Self-directed professional development may mean finding topics of interest and reading articles written by professionals. It may mean implementing suggestions in your classroom and reflecting on those experiences. It may mean seeking the advice of your peers and coworkers with regard to specific classroom management techniques or lesson plans. Self-directed professional development may be self-driven and take on many different appearances, but it does not mean learning alone.
I have come to realize that building an online community of peers and fellow learners is invaluable to my professional development. Through tools like Twitter and Google Reader, I am able to stay connected to the field, provide my feedback to pragmatic suggestions (lesson plans and activity ideas), and receive feedback on my own ideas. While I am the master of the direction my learning takes, and I may be physically sitting at my laptop alone, I am not learning alone. With the assistance of online communication tools, my learning community has widened to include people from all over the world. There is something really exciting about brainstorming lesson ideas with people from around the world. Perspective is something gained over time and experience, and I’m not sure I can put a value on the availability of the wide variety of perspectives present online.
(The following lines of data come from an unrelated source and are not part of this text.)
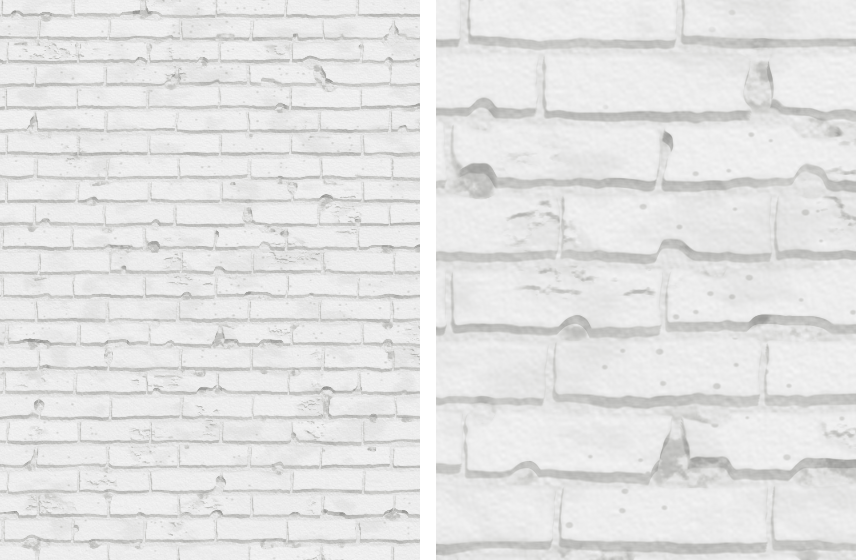
Left, the full canvas; right, a detail of the centre.
Reproduce this texture procedurally as a Shadertoy shader.

```glsl
// White painted brick wall in running bond: 23 and a half courses, about six bricks across.
// Each brick is a wobbly rounded box with chipped edges that casts a soft shadow downwards;
// embossed noise, pores and gouges roughen the paint.

float hash(vec2 p) {
    return fract(sin(dot(p, vec2(127.1, 311.7))) * 43758.5453);
}

float noise(vec2 p) {
    vec2 i = floor(p), f = fract(p);
    f = f * f * (3.0 - 2.0 * f);
    return mix(mix(hash(i), hash(i + vec2(1, 0)), f.x),
               mix(hash(i + vec2(0, 1)), hash(i + vec2(1, 1)), f.x), f.y);
}

float fbm(vec2 p) {
    float sum = 0.0, amp = 0.5;
    for (int i = 0; i < 4; i++) {
        sum += amp * noise(p);
        p = p * 2.03 + 17.3;
        amp *= 0.5;
    }
    return sum;
}

// Signed distance to the brick of this cell, negative inside; id is column and row
float brickDistance(vec2 p, out vec2 id) {
    vec2 w = p + 0.0035 * (vec2(noise(p * 45.0), noise(p * 32.0 + 40.0)) - 0.5);
    w += 0.0016 * (vec2(noise(p * 190.0), noise(p * 170.0 + 9.0)) - 0.5);

    // Courses grow slightly taller towards the bottom
    float t = 0.969 - w.y;
    float course = 24.5 * t * (1.0 - 0.047 * t);
    float row = ceil(course);
    float shift = mix(0.08, 0.52, mod(row, 2.0)) + 0.1 * (hash(vec2(row, 3.0)) - 0.5);
    float x = w.x / 0.127 - shift;
    id = vec2(floor(x), row);

    // Each brick is nudged, tilted and sized a little differently
    vec2 q = vec2((fract(x) - 0.5) * 0.127, (row - course - 0.54) * 0.0427);
    q += 0.002 * (vec2(hash(id + 5.0), hash(id + 8.0)) - 0.5);
    q.y += q.x * 0.025 * (hash(id + 2.0) - 0.5);
    vec2 halfSize = vec2(0.0615, 0.0168) + 0.0012 * (hash(id + 11.0) - 0.5);
    vec2 e = abs(q) - halfSize + 0.002;
    float d = length(max(e, 0.0)) + min(max(e.x, e.y), 0.0) - 0.002;

    // Chips bite only into the borders
    return d + 0.008 * smoothstep(0.74, 0.95, noise(p * 36.0 + 70.0));
}

float brickMask(vec2 p, float soft) {
    vec2 id;
    return smoothstep(soft, -soft, brickDistance(p, id));
}

// Fine paint relief, stretched along the courses
float relief(vec2 p) {
    return fbm(p * vec2(110.0, 160.0)) + 0.5 * noise(p * 420.0);
}

// Small round holes scattered one per cell
float pores(vec2 p, float px) {
    vec2 g = p * 95.0, cell = floor(g);
    float seed = hash(cell + 21.0);
    vec2 c = 0.25 + 0.5 * vec2(hash(cell + 4.0), hash(cell + 6.0));
    float r = 0.07 + 0.1 * hash(cell + 13.0);
    float edge = max(0.07, 95.0 * px);
    return step(0.87, seed) * smoothstep(r + edge, r - edge, length((g - cell - c) * vec2(0.8, 1.0)));
}

// Rare, ragged hollows in the faces
float gouge(vec2 p) {
    float patchMask = smoothstep(0.76, 0.9, noise(p * vec2(16.0, 22.0) + 31.0));
    return patchMask * smoothstep(0.42, 0.6, fbm(p * vec2(70.0, 110.0)));
}

void mainImage(out vec4 fragColor, in vec2 fragCoord) {
    vec2 p = fragCoord / iResolution.y;
    float px = 1.0 / iResolution.y;
    float soft = max(0.0008, 0.6 * px);
    vec2 lightStep = vec2(0.0008, 0.0018);

    vec2 id;
    float d = brickDistance(p, id);
    float face = smoothstep(soft, -soft, d);
    float bump = relief(p) - relief(p + lightStep);

    // Brick face: faint mottling, relief, pores and a worn rim
    float paint = 0.932 + 0.012 * (hash(id + 17.0) - 0.5);
    paint -= 0.035 * smoothstep(0.5, 0.72, fbm(p * vec2(18.0, 30.0)));
    paint += 0.045 * bump;
    paint -= 0.025 * smoothstep(-0.003, 0.0, d);
    paint -= 0.11 * pores(p, px) * smoothstep(0.35, 0.6, noise(p * 14.0));
    float hollow = gouge(p);
    paint -= 0.03 * hollow + 0.17 * clamp(gouge(p + lightStep * 1.3) * -1.0 + hollow, 0.0, 1.0);

    // Mortar: slightly greyer and rougher
    float mortar = 0.892 + 0.09 * bump + 0.03 * (noise(p * 60.0) - 0.5);

    // Shadow cast from the brick above, uneven in length and strength
    float reach = 0.0035 + 0.0035 * noise(p * vec2(28.0, 14.0) + 50.0);
    float shade = 0.0;
    for (int i = 1; i <= 4; i++) {
        float s = float(i) / 4.0;
        shade = max(shade, brickMask(p + vec2(0.0012, reach) * s, soft) * (1.0 - 0.25 * s));
    }
    float strength = 0.11 + 0.1 * noise(p * vec2(24.0, 40.0) + 12.0);
    mortar -= shade * strength;

    // Dark crevices where chips open the joints
    float crevice = smoothstep(0.7, 0.92, noise(p * 36.0 + 70.0)) * smoothstep(0.4, 0.6, fbm(p * 90.0));
    mortar -= 0.13 * crevice;

    float value = mix(mortar, paint, face);
    value += 0.012 * (noise(p * 500.0) - 0.5);
    vec3 color = vec3(value, value, value - 0.008 * smoothstep(0.92, 0.82, value));
    fragColor = vec4(clamp(color, 0.0, 1.0), 1.0);
}
```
I’m thankful for online communities and the support I find within these communities.
While embarking on this quest for collaboration and shared knowledge, I have come to realize the importance of professional learning networks. With all the data and knowledge available to everyone anywhere at anytime, it would seem nearly impossible to organize and access this knowledge in a simple and effective way. Professional learning networks act as a supplement for in-person networking (say at your university or program). The benefits of participating and maintaining a professional learning network (PLN) seem infinite, all depending on how the network is accessed and used.
I am no expert on PLNs, but I hope to continue to engage and explore their role in my own professional development as an ESL teacher. I think teachers often end up working in isolation or with a small group of peers at the institution in which they teach, but I don’t think that necessarily has to be the case. There is a vast knowledge pool of experience online just waiting to be tapped into.
Here are some valuable articles and resources for building and engaging with your own personal learning network:
20 Tips for Creating a Professional Learning Network by @miriamoclifford
Teachers, Here’s Why You Need to Network by Andrianes Pinantoan
The Best Ways ESL Teachers Can Develop Personal Learning Networks by Larry Ferlazzo
Personal Learning Networks Simplified for Teachers
How to Create a Robust and Meaningful Personal Learning Network
How’s Your PLN? by Lisette Casey
Why (and How) You Should Create a Personal Learning Network by Eric Patnoudes
How to Create a “Personal Learning Environment” to Stay Relevant in 2013